It was one of the most politically self-conscious pre-Budget
reports we've seen for years: dubbed a 'pre-election report' by
shadow chancellor George Osborne, Alistair Darling's delivery
certainly marked the beginning of a fierce election campaign.
But what will it mean for small businesses? Experts had
predicted the pre-Budget report would contain a raft of measures
which, given the likelihood of the Conservatives coming into power
halfway through next year, were unlikely to come to fruition.
Here's our round-up of the measures announced today:
Darling announced he would bring an end to the extension of the
15% VAT rate announced during this year's Budget, taking it back up
to its original level of 17.5% on January 1. Speculators had warned
he might try to raise it to 19%, but it seems their fears amounted
to nothing. Expect a groans from retailers, though, who will once
again have to scramble to change their pricing in accordance with
the new rate.
Time to pay scheme
Darling said the government's Time to Pay scheme, which allows
business owners to spread their tax payments out, has helped over
160,000 businesses since it was launched in February. He recognised
the need to continue this scheme, saying it would be 'extended for
as long as it is needed'. Good news for those struggling to pay
their tax bills.
Empty property rate relief, which caused controversy last year
when it was scrapped for exactly 12 months and then resurrected
with a higher threshold, has been further extended so commercial
properties with a value of less than £18,000 will be exempt from
empty property rates - which, according to Darling, will be a
saving grace for 70% of businesses. Hmm.

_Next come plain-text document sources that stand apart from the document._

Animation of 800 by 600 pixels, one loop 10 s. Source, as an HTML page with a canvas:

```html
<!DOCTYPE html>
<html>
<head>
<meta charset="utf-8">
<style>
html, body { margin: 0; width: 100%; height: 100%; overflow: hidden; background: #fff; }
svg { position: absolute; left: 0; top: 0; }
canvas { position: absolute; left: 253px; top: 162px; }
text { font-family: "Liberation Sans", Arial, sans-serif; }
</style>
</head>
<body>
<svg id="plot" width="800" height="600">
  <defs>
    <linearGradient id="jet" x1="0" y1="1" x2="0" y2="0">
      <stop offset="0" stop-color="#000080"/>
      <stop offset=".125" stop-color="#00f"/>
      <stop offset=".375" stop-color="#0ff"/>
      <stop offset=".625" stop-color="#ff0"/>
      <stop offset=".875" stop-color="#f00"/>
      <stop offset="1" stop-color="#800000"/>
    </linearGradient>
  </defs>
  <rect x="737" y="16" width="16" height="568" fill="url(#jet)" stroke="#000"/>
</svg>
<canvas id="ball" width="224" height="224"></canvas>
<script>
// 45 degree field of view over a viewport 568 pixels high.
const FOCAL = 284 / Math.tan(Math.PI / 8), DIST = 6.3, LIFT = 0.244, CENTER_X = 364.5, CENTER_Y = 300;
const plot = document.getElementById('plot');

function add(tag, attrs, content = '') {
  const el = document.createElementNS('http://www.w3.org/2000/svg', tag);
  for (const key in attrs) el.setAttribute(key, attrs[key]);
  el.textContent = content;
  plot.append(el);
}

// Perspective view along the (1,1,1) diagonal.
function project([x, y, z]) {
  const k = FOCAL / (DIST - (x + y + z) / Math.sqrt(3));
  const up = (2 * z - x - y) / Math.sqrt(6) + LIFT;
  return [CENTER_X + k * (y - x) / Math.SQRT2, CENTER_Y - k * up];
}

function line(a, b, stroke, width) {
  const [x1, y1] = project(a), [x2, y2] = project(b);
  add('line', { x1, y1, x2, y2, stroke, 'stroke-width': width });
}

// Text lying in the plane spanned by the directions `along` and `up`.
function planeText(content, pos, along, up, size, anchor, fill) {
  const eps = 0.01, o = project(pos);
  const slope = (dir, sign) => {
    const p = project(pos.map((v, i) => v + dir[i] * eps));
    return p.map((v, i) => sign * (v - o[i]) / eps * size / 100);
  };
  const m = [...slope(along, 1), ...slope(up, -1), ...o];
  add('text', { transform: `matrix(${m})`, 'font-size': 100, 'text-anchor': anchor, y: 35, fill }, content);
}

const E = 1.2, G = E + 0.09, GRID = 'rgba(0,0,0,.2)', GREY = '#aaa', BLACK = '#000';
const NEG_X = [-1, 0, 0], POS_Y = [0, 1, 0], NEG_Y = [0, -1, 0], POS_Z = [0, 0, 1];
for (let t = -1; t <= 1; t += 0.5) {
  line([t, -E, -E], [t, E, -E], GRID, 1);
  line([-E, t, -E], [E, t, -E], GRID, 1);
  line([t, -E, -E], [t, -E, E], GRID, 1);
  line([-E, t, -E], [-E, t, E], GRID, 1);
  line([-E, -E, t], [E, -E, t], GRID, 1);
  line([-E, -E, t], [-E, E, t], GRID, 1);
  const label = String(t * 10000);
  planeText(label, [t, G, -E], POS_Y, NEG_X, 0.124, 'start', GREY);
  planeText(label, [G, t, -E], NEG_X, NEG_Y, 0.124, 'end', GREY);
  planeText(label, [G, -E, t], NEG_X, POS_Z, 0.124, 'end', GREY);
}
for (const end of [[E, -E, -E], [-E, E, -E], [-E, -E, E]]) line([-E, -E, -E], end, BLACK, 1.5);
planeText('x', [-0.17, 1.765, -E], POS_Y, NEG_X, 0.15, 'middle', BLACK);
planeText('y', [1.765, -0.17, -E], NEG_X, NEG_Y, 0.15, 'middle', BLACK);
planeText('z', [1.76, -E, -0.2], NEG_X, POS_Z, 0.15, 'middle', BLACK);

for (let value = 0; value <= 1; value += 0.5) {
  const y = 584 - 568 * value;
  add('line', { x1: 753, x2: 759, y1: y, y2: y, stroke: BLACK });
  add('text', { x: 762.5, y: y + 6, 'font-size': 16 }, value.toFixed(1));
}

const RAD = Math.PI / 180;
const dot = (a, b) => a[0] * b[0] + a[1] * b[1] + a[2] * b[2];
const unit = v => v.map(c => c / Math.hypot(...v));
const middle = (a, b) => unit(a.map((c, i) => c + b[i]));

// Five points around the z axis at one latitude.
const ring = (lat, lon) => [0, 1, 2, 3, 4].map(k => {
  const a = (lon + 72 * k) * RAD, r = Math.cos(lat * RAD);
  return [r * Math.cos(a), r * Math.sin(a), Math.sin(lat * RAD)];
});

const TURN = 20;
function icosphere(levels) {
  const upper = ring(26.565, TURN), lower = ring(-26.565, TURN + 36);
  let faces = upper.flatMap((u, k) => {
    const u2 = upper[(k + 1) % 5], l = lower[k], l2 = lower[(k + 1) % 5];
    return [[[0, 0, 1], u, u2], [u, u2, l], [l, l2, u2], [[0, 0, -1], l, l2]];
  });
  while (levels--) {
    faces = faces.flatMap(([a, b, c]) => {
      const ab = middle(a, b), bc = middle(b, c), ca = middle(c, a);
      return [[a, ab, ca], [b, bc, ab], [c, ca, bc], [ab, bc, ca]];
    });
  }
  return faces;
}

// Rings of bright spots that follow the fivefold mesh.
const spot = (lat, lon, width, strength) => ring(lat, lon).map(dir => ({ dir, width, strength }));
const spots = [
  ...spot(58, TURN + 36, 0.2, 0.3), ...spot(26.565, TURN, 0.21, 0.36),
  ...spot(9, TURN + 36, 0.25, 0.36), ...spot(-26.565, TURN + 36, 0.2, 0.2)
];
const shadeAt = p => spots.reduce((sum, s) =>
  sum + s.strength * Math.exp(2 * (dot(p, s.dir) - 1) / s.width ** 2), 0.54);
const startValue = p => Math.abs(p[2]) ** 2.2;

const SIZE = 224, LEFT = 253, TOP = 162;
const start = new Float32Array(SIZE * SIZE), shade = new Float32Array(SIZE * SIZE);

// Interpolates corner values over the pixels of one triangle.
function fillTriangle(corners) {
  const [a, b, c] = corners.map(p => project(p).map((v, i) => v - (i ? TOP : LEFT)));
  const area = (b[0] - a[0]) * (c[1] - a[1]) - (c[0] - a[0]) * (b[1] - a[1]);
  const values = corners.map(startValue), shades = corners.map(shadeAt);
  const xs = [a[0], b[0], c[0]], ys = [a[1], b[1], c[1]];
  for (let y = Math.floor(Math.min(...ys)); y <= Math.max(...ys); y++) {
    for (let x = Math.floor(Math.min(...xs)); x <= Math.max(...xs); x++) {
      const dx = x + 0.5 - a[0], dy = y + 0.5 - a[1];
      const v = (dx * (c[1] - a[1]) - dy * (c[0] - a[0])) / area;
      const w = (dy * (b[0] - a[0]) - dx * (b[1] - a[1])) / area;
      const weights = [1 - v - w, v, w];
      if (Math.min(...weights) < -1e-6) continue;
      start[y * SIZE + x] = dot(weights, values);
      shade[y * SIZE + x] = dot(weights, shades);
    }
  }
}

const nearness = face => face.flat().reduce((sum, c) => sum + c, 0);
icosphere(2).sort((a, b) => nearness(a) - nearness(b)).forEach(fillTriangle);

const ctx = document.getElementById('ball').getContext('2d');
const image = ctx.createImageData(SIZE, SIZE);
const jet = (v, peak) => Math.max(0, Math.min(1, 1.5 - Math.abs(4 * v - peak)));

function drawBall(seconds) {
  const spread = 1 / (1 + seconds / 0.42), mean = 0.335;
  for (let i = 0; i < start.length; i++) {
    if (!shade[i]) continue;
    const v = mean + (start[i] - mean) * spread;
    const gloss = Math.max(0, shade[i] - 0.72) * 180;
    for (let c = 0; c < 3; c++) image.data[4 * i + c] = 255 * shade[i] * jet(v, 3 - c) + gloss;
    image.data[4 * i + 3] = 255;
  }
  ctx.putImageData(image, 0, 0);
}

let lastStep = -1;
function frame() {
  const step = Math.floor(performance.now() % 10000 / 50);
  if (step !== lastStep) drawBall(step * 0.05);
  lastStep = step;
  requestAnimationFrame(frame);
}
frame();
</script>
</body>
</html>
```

The chancellor chose to delay the rise in corporation tax for
smaller companies, due to take place in April, for a second time.
The rise, from 21%-22%, was first announced in October 2008, but
was put off earlier this year. Darling says the delay will help
850,000 businesses - but according to the Daily Mail, it will also
cost the government £500m.
Darling was very proud of the UK's employment record, saying
there were just 1.6m claimants - but given that 10% of the
workforce are predicted to be out of work during 2010, he still has
work to do. Nevertheless, the chancellor promised starting next
month, 18-24-year-olds will have guaranteed work or training after
12 months out of work, while over-50s will receive 'specialist and
A half-percent hike on National Insurance contributions for
those earning more than £20,000 was also put forward. This has
outraged small business owners. Bulldog's Rhodri Ferrier
called it a 'real blow'. "This will be a major tax on jobs just as
the economy is predicted to grow," he said.
Darling announced a variety of investment funds, including £30m
to help industrial businesses in Teeside, a £500m Growth Capital
fund to 'invest specifically in small business' and the extension
of the Enterprise Finance Guarantee (EFG), which will guarantee
£500m worth of loans to businesses on top of the £1bn already
offered this year.
Plans to fund clean technology were also announced: £160m
towards the innovation investment fund and the Carbon Trust's VC
scheme, as well as £90m towards the European Investment Bank's 2020
fund, which finances green infrastructure projects.
So there we go, mixed news from Westminster. The battle lines,
though, have just been drawn. Expect things to hot up over the next
Full details can be found